         Appeal from the United States District Court for the Middle District of Florida D.C. Docket No. 5:16-cv-00387-JSM-PRL

          Before TJOFLAT and WILSON, Circuit Judges, and ROBRENO, [*] District Judge.

          WILSON, Circuit Judge:

         This appeal requires us to answer two important questions-one that we have not addressed explicitly, and one that we have not had occasion to address at all. Within the confines of the Fair Debt Collection Practices Act (FDCPA), 15 U.S.C. § 1692, we must decide whether a voicemail left by a debt collector constitutes a "communication, " and we must determine what information will and will not constitute a "meaningful disclosure." Stacey Hart appeals the dismissal of her FDCPA claims against Credit Control, a debt collector. She alleges that Credit Control violated the FDCPA not only by failing to provide the required disclosures for initial communications with consumers, but also by failing to provide meaningful disclosure. The district court dismissed Hart's claims, finding that Credit Control was not subject to the initial communication requirements because the voicemail it left was not a communication, and finding that Credit Control provided meaningful disclosure despite the individual caller not identifying herself by name. Having had the benefit of oral argument, we reverse and remand in part and affirm in part.

         I.

         In March 2015, Hart received a call from Credit Control, a debt collector. When Hart did not answer the phone, Credit Control left a voicemail which, in its entirety, stated:

This is Credit Control calling with a message. This call is from a debt collector. Please call us at 866-784-1160. Thank you.

         This was Credit Control's first communication with Hart. Although Credit Control was attempting to collect a debt from Hart, the individual caller did not disclose that information. Nor did the individual caller identify herself by name. Following that initial call and voicemail, Credit Control continued to call Hart, leaving substantially similar voicemails each time.

         Hart filed a complaint in the Middle District of Florida alleging that Credit Control violated two provisions of the FDCPA-§ 1692e(11) and § 1692d(6)- governing false or misleading representations and harassment and abuse respectively. In granting Credit Control's motion to dismiss, the district court found that Credit Control did not violate § 1692e(11) because the first voicemail was not a "communication" within the meaning of the statute. The district court also found that Credit Control did not violate § 1692d(6) because its caller provided Hart with "meaningful disclosure." The district court reasoned that the voicemails provided "meaningful disclosure" because they provided enough information not to mislead the consumer as to the purpose of the call. Upon dismissal, Hart timely appealed.

         II.

         We review issues of statutory interpretation de novo. Davidson v. Capital One Bank (USA), N.A., 797 F.3d 1309, 1312 (11th Cir. 2015). We also conduct a de novo review of a district court's dismissal of a complaint for failure to state a claim. Hill v. White, 321 F.3d 1334, 1335 (11th Cir. 2003) (per curiam).

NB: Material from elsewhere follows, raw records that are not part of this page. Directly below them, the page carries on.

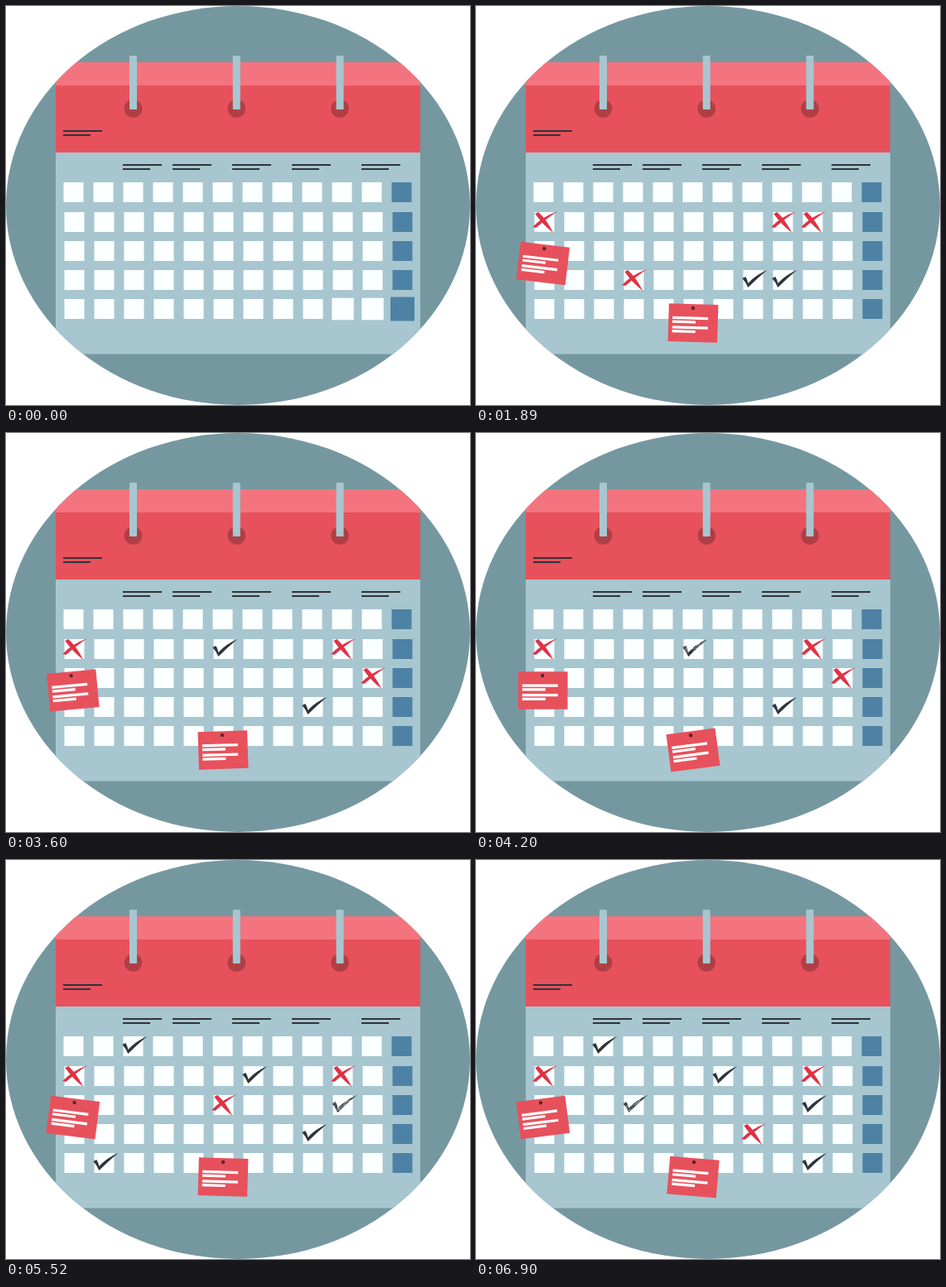
An HTML page with a canvas that plays this animation: 560x482 px, repeating every 6.93 s.

```html
<!DOCTYPE html>
<html lang="en">
<head>
<meta charset="utf-8">
<title>Calendar</title>
<style>
  html, body { margin: 0; width: 100%; height: 100%; overflow: hidden; background: #fff; }
  canvas { display: block; }
</style>
</head>
<body>
<canvas id="stage" width="560" height="482"></canvas>
<script>
const ctx = document.getElementById('stage').getContext('2d');
const LOOP = 6930, FADE = 300;
const RED = '#e7515c', PALE = '#a7c6d0', INK = '#303439';
const CELL = 24, COLS = 12, ROWS = 5;

const crossShape = new Path2D(
  'M-12 -9 L-8 -11 Q2 -2 10 14 Q-2 5 -12 -9Z M15 -12 Q3 -4 -11 8 L-15 7 Q-4 -5 15 -12Z');
const tickShape = new Path2D(
  'M-14 -1 L-10 -3 Q-8 0 -7 5 Q2 -5 16 -11 Q4 -1 -7 10 Q-10 3 -14 -1Z');

const cross = (col, row, end) => ({ shape: crossShape, color: '#e03243', col, row, end });
const tick = (col, row, end) => ({ shape: tickShape, color: INK, col, row, end });

// Marks come in waves, one after another within a wave.
const wave = (start, step, ...marks) =>
  marks.map((mark, i) => ({ ...mark, start: start + i * step }));

const marks = [
  ...wave(620, 110, cross(0, 1), tick(7, 3, 3100), cross(3, 3, 2000),
    cross(8, 1, 2000), cross(9, 1), tick(8, 3, 6200)),
  ...wave(1900, 200, tick(5, 1, 4200), cross(10, 2, 5200)),
  ...wave(4480, 190, tick(1, 4, 6200), cross(5, 2, 6100), tick(2, 0), tick(6, 1), tick(9, 2)),
  ...wave(6250, 180, cross(7, 3), tick(9, 4), tick(3, 2))
];

const notes = [
  { x: 80.8, y: 311, start: 350, peak: 1700 },
  { x: 262, y: 383, start: 1090, peak: 2850 }
];

const clamp = v => Math.max(0, Math.min(1, v));
const ease = u => (1 - Math.cos(Math.PI * u)) / 2;
const cellX = (col, row) => (row ? 70.5 : 69.5) + col * 36;
const cellY = row => Math.round(213.4 + row * 35.1);

function rect(x, y, w, h, color) {
  ctx.fillStyle = color;
  ctx.fillRect(x, y, w, h);
}

function disc(x, y, r, color) {
  ctx.fillStyle = color;
  ctx.beginPath();
  ctx.arc(x, y, r, 0, 7);
  ctx.fill();
}

function random(seed) {
  return () => (seed = seed * 16807 % 2147483647) / 2147483647;
}

// Quick fall, slow rise; the swing builds up after the note appears.
function swing(t, { start, peak }) {
  const fall = 1300, rise = 2400, period = fall + rise;
  const u = (t - peak + period) % period;
  const height = u < fall ? 1 - ease(u / fall) : ease((u - fall) / rise);
  return 7.5 * (2 * height - 1) * clamp((t - start) / 1100);
}

function label(x, y) {
  rect(x, y, 47, 2, INK);
  rect(x, y + 5, 33, 2, INK);
}

function drawCells(t) {
  for (let row = 0; row < ROWS; row++) {
    for (let col = 0; col < COLS; col++) {
      const blue = col === COLS - 1;
      const settling = row === ROWS - 1 && col >= COLS - 3;
      const extra = settling ? (blue ? 5 : 2.5) * clamp(1 - t / 120) : 0;
      const size = CELL + extra;
      rect(cellX(col, row) - extra / 2, cellY(row) - extra / 2, size, size,
        blue ? '#4e82a4' : '#fbffff');
    }
  }
}

function drawCalendar(t) {
  rect(0, 0, 560, 482, '#fff');
  ctx.save();
  ctx.beginPath();
  ctx.ellipse(280, 241, 280, 241, 0, 0, 7);
  ctx.clip();
  rect(0, 0, 560, 482, '#7598a0');
  rect(60, 68, 440, 352.5, PALE);
  rect(60, 68, 440, 28, '#f3747f');
  rect(60, 96, 440, 81, RED);
  ctx.restore();
  for (let i = 0; i < 3; i++) {
    const x = 153.5 + i * 124.75;
    disc(x, 124, 10.8, '#b03f45');
    ctx.fillStyle = PALE;
    ctx.beginPath();
    ctx.roundRect(x - 4.5, 60, 9, 65, 1);
    ctx.fill();
  }
  label(69, 150);
  [141, 201, 273, 345, 429].forEach(x => label(x, 191));
  drawCells(t);
}

// A mark is scribbled in and out with short strokes inside its outline.
function drawMark({ shape, color, col, row, start, end = Infinity }, t) {
  const p = Math.min(clamp((t - start) / FADE), clamp(1 - (t - end) / FADE));
  if (!p) return;
  ctx.save();
  ctx.translate(cellX(col, row) + CELL / 2 + .8, cellY(row) + CELL / 2 - 1);
  ctx.fillStyle = ctx.strokeStyle = color;
  ctx.globalAlpha = p < 1 ? p * .6 : 1;
  ctx.fill(shape);
  if (p < 1) {
    const rnd = random(col * 97 + row + 1);
    ctx.clip(shape);
    ctx.globalAlpha = 1;
    ctx.beginPath();
    for (let i = 0; i < 240 * p; i++) {
      const x = rnd() * 32 - 16, y = rnd() * 28 - 14;
      ctx.moveTo(x, y);
      ctx.lineTo(x + 2 + rnd() * 2, y - 2);
    }
    ctx.stroke();
  }
  ctx.restore();
}

function drawNote(note, t) {
  const p = clamp((t - note.start) / 400);
  if (!p) return;
  const scale = .7 + .3 * p;
  ctx.save();
  ctx.translate(note.x, note.y);
  ctx.rotate(swing(t, note) * Math.PI / 180);
  ctx.scale(scale, scale);
  ctx.globalAlpha = clamp(p * 3);
  if (p < 1) ctx.filter = `blur(${(2.5 * (1 - p)).toFixed(2)}px)`;
  rect(-29.8, -22.8, 59.6, 45.6, RED);
  ctx.filter = 'none';
  disc(-.5, -18, 2.2 * p, '#57272b');
  ctx.globalAlpha = clamp(p * 2.5 - 1.5);
  for (const top of [-7.5, 4]) {
    rect(-25, top, 43, 3.2, '#fff');
    rect(-25, top + 4.8, 28, 3.2, '#fff');
  }
  ctx.restore();
}

function frame(now) {
  const t = now % LOOP;
  drawCalendar(t);
  marks.forEach(mark => drawMark(mark, t));
  notes.forEach(note => drawNote(note, t));
  requestAnimationFrame(frame);
}
requestAnimationFrame(frame);
</script>
</body>
</html>
```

         III.

         In order to protect consumers, Congress enacted the FDCPA "to eliminate abusive debt collection practices by debt collectors." LeBlanc v. Unifund CCR Partners, 601 F.3d 1185, 1190 (11th Cir. 2010) (per curiam) (internal quotation marks omitted). "The [FDCPA] imposes civil liability on debt collectors for certain prohibited debt collection practices." Jerman v. Carlisle, McNellie, Rini, Kramer & Ulrich L.P.A., 559 U.S. 573, 576, 130 S.Ct. 1605, 1608 (2010) (internal quotation marks omitted).

         Hart alleges that Credit Control violated two sections of the FDCPA- § 1692e(11) and § 1692d(6). First, she argues that Credit Control violated § 1692e(11) when it failed to make the required disclosures for initial communications in its first voicemail to her. Credit Control counters that it was not required to make such disclosures because the voicemail was not a communication. Second, she argues that Credit Control violated § 1692d(6) when its individual callers did not identify themselves by name in any of the voicemails, thus failing to provide Hart with "meaningful disclosure." Credit Control contends that the individual caller's name is not necessary for such disclosure. While we agree with Hart that the initial voicemail left by Credit Control is a communication within the meaning of the FDCPA, thereby ...


Buy This Entire Record For $7.95

Download the entire decision to receive the complete text, official citation,
docket number, dissents and concurrences, and footnotes for this case.

Learn more about what you receive with purchase of this case.